All lines in the entries below that hold "word" make up the answer.
(Input material Opens)
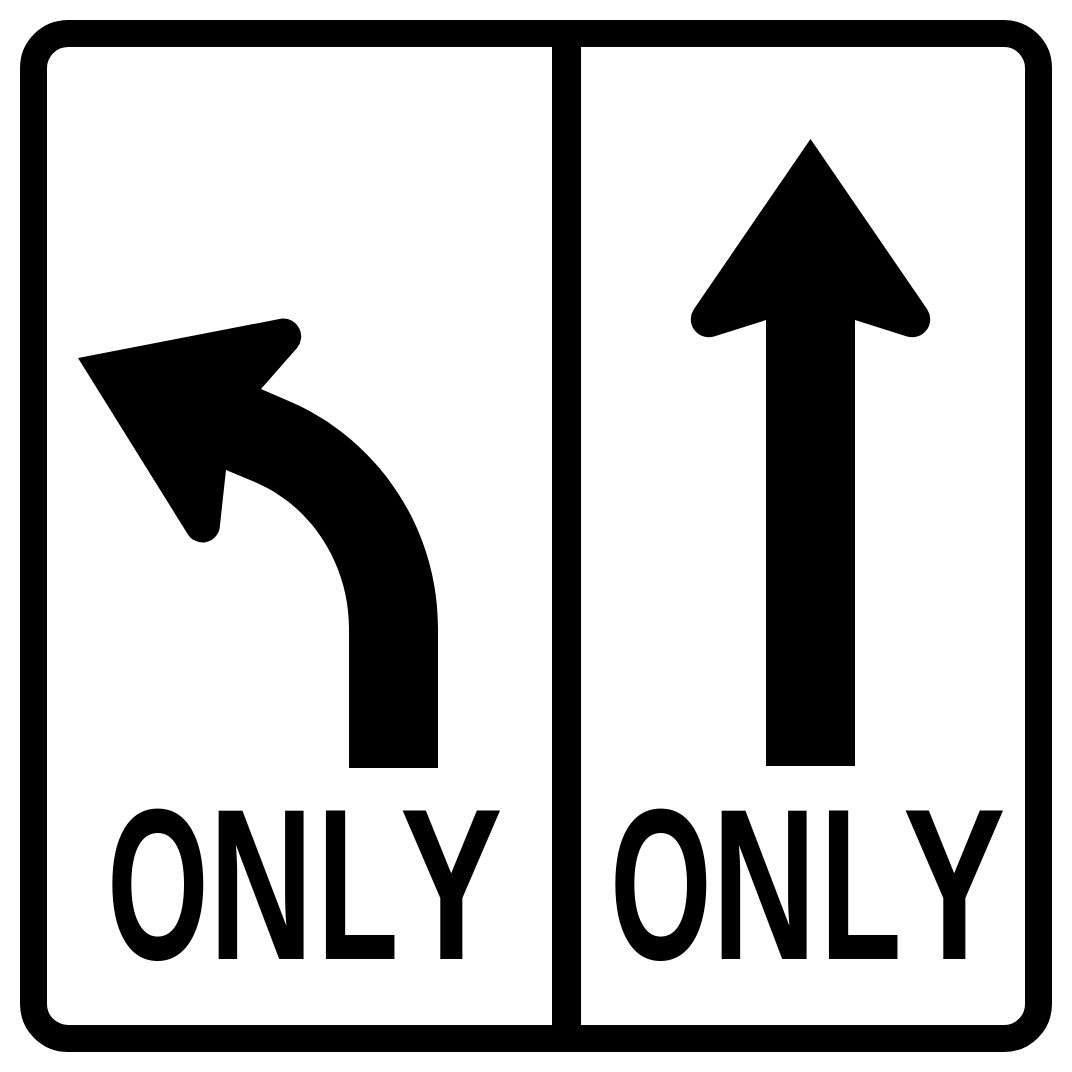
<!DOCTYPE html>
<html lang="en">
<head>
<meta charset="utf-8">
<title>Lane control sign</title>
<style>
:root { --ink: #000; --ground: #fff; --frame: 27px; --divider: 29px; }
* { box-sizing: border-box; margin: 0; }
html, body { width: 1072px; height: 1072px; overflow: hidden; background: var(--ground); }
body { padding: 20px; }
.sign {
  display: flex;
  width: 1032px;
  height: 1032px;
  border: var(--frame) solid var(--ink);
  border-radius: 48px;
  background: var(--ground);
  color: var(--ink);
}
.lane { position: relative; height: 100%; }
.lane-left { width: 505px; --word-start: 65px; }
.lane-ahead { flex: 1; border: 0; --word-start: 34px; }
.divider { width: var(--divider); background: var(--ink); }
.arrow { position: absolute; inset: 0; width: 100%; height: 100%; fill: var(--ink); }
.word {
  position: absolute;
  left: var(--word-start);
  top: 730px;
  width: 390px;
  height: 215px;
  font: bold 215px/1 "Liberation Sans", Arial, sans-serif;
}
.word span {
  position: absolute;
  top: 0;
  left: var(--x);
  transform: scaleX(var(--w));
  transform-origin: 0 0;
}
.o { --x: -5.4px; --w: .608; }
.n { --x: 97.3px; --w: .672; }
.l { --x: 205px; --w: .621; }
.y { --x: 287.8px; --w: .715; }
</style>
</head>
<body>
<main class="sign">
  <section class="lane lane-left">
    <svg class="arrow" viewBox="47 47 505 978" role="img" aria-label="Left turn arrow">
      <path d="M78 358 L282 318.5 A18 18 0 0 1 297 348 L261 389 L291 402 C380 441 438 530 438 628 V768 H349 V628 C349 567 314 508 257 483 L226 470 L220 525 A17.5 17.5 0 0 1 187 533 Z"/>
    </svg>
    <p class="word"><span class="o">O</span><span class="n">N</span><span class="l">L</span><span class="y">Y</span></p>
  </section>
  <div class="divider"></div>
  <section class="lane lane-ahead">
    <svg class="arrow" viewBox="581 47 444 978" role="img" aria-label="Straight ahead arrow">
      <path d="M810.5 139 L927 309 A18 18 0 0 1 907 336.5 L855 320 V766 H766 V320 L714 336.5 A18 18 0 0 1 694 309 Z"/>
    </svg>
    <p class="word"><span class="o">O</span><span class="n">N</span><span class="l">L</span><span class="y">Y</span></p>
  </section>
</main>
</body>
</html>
(Input material Closes)
(Input material Opens)
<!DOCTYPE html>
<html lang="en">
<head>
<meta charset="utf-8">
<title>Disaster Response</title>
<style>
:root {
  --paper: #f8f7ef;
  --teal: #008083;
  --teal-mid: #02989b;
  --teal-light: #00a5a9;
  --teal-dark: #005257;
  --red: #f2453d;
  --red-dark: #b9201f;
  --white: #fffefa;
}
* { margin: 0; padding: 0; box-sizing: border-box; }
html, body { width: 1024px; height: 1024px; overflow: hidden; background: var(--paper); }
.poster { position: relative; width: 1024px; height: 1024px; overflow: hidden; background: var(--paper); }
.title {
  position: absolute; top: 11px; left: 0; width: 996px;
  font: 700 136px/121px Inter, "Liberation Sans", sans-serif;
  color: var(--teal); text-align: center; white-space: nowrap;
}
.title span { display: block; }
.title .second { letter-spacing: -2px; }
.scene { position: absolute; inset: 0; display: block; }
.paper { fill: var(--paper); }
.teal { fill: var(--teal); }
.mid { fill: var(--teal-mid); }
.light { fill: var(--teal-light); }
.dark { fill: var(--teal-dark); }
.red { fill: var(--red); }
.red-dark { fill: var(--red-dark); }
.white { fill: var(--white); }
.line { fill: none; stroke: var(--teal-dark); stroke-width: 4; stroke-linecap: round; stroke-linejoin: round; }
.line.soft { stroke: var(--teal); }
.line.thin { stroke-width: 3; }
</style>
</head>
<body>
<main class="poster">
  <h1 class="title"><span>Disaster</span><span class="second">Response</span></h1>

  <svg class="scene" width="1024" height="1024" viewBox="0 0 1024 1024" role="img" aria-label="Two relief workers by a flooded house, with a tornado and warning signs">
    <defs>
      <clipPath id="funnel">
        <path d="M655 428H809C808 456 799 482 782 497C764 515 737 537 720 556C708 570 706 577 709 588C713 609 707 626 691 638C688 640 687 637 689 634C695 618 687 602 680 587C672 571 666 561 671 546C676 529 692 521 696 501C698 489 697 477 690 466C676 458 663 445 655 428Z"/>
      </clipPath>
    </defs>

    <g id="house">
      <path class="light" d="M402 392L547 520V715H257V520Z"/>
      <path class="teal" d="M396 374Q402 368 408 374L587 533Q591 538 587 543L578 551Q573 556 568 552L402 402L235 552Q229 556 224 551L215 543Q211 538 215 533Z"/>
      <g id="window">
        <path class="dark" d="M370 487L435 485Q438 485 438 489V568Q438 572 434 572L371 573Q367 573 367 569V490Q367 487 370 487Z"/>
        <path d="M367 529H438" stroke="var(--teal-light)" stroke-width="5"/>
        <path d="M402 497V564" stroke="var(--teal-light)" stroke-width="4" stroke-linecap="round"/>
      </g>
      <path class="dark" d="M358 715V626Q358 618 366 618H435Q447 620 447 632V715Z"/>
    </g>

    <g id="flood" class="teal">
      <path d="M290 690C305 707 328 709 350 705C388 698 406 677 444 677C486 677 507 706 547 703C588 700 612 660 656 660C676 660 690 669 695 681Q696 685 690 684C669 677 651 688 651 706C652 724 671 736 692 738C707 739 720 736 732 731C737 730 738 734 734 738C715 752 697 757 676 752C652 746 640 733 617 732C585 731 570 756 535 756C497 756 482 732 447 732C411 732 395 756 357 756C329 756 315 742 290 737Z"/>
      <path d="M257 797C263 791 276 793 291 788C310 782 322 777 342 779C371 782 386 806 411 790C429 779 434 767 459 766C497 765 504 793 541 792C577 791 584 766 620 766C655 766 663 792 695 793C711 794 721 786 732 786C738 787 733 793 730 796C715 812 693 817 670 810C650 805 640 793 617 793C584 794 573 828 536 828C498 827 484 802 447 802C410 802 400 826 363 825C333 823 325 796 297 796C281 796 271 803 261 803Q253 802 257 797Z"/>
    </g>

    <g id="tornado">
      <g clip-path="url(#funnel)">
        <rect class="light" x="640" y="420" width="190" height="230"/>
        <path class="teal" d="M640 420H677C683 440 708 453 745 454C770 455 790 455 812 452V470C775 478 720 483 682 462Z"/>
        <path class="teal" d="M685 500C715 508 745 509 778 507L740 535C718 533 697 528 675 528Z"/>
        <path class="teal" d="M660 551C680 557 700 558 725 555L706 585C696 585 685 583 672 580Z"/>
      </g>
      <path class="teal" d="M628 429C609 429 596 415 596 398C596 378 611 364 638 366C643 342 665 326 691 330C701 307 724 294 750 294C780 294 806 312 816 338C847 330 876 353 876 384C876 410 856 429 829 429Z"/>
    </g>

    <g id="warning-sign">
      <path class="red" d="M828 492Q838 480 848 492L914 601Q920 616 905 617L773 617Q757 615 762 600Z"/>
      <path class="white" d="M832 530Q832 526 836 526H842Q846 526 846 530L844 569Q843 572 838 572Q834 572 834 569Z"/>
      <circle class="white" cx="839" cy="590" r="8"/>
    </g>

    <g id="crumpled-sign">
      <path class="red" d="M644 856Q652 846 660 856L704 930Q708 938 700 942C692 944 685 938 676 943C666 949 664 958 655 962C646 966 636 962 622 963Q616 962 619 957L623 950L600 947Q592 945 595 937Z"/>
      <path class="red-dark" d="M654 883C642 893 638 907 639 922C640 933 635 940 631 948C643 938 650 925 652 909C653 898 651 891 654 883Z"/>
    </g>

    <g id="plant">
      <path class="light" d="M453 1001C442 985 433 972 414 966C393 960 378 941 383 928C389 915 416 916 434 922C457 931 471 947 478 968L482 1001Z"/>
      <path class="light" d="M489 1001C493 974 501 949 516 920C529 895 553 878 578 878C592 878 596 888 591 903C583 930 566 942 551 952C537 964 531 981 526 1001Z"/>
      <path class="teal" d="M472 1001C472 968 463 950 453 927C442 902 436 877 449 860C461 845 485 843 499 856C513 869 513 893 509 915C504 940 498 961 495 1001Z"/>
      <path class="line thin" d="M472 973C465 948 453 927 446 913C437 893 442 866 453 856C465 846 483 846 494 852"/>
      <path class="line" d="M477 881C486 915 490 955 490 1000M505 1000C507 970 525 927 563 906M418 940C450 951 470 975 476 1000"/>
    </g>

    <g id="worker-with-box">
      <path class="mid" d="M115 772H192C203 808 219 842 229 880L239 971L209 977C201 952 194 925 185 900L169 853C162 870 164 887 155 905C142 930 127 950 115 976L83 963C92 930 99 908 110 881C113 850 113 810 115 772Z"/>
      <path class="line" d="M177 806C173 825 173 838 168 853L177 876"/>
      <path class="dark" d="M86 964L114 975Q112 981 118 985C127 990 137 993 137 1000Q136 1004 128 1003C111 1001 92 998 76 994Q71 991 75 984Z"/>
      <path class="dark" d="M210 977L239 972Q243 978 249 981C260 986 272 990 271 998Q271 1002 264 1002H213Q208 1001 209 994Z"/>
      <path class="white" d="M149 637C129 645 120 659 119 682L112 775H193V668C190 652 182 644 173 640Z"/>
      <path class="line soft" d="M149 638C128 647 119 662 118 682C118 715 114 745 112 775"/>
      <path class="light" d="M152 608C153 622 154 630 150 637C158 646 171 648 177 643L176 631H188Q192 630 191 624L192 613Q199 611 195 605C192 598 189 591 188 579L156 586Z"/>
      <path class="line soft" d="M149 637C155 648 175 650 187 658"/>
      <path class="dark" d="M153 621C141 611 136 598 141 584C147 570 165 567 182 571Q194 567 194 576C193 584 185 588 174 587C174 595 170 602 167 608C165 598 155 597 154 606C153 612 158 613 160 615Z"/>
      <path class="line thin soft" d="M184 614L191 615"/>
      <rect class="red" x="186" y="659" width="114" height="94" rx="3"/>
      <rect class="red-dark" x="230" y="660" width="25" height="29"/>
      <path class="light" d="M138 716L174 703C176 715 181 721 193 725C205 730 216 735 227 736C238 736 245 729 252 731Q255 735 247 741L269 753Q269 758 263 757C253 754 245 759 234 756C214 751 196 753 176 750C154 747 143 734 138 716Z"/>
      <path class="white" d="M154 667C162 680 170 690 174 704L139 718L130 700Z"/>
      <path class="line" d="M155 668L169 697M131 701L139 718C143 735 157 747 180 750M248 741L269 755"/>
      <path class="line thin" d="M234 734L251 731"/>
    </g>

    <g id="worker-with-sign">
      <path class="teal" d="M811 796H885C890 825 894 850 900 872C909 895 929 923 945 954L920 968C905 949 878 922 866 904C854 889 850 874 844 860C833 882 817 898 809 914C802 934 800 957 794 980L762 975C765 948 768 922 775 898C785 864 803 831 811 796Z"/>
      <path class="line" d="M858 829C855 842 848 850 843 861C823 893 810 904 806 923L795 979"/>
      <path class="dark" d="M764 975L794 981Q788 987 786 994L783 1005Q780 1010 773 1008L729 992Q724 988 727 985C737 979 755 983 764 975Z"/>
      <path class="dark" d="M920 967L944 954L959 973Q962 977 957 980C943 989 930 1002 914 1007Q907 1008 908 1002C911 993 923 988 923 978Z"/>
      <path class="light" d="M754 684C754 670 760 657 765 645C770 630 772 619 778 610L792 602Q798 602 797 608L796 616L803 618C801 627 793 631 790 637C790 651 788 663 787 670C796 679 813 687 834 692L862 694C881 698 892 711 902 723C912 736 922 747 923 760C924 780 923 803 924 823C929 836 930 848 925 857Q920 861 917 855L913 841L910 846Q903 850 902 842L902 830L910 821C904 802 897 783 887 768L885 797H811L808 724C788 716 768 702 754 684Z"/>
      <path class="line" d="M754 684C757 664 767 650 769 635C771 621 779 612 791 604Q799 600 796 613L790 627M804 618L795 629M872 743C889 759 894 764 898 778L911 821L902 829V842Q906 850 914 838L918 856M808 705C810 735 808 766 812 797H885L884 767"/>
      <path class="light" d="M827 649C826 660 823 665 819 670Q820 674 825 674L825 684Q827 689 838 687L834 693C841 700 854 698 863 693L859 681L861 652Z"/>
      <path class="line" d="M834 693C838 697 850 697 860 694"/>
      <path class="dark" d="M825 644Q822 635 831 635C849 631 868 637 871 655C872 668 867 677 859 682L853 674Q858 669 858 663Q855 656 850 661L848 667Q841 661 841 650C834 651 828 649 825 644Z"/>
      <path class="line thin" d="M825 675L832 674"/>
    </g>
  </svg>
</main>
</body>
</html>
(Input material Closes)
● **Task answer**
.lane-left { width: 505px; --word-start: 65px; }
.lane-ahead { flex: 1; border: 0; --word-start: 34px; }
.word {
  left: var(--word-start);
.word span {
    <p class="word"><span class="o">O</span><span class="n">N</span><span class="l">L</span><span class="y">Y</span></p>
    <p class="word"><span class="o">O</span><span class="n">N</span><span class="l">L</span><span class="y">Y</span></p>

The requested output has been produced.